Task to complete ▸
Reproduce the records below exactly, but only between the lines holding "font-size: 32px;" and "border-radius: 50%;", inclusive.

= = = =

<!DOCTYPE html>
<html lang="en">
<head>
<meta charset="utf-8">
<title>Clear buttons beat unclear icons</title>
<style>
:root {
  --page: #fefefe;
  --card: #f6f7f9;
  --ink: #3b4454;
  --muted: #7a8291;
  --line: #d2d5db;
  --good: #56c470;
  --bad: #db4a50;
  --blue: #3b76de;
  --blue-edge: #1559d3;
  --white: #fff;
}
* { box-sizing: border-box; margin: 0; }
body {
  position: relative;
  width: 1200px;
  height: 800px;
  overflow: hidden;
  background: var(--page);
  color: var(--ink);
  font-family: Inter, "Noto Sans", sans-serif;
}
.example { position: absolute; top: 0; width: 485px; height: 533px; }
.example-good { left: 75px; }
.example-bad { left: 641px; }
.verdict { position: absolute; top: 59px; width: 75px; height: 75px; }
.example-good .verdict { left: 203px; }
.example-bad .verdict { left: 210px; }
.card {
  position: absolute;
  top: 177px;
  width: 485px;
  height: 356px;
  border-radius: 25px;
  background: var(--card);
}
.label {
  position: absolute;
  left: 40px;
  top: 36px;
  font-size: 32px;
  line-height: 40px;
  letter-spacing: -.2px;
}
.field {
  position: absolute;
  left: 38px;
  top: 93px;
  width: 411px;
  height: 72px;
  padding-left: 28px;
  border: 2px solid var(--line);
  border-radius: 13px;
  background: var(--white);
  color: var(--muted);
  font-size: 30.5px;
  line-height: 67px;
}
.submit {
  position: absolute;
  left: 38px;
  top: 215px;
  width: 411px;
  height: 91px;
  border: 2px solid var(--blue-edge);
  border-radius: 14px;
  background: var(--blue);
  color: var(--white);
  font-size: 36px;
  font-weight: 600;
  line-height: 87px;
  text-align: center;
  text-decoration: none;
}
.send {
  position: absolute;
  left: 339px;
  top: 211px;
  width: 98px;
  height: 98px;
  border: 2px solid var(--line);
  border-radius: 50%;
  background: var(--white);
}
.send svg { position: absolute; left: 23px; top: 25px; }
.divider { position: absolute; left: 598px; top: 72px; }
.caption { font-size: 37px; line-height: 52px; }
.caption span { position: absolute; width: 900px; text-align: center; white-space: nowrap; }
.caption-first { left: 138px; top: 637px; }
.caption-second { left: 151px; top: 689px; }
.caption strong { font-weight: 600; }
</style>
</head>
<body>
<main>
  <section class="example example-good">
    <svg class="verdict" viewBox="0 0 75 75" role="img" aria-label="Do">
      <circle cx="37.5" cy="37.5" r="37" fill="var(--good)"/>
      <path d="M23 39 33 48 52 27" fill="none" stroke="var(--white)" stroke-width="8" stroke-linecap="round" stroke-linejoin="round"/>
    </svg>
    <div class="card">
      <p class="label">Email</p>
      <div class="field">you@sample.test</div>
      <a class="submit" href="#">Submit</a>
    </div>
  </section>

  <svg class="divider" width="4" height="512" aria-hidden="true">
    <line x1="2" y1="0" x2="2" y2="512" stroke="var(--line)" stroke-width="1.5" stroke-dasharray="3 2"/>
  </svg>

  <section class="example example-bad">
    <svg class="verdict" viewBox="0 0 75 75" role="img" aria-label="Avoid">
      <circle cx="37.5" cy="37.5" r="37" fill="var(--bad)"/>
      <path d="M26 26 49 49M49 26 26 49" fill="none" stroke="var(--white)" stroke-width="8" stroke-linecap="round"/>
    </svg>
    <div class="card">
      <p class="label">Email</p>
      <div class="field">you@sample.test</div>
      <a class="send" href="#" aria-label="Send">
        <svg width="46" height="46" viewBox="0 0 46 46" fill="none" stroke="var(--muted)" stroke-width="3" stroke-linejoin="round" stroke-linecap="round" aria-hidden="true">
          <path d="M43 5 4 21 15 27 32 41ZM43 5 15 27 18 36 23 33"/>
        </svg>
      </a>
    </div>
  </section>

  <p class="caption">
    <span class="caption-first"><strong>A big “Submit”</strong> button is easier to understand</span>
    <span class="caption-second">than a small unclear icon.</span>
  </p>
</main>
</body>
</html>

= = = =

Task output ▸
  font-size: 32px;
  line-height: 40px;
  letter-spacing: -.2px;
}
.field {
  position: absolute;
  left: 38px;
  top: 93px;
  width: 411px;
  height: 72px;
  padding-left: 28px;
  border: 2px solid var(--line);
  border-radius: 13px;
  background: var(--white);
  color: var(--muted);
  font-size: 30.5px;
  line-height: 67px;
}
.submit {
  position: absolute;
  left: 38px;
  top: 215px;
  width: 411px;
  height: 91px;
  border: 2px solid var(--blue-edge);
  border-radius: 14px;
  background: var(--blue);
  color: var(--white);
  font-size: 36px;
  font-weight: 600;
  line-height: 87px;
  text-align: center;
  text-decoration: none;
}
.send {
  position: absolute;
  left: 339px;
  top: 211px;
  width: 98px;
  height: 98px;
  border: 2px solid var(--line);
  border-radius: 50%;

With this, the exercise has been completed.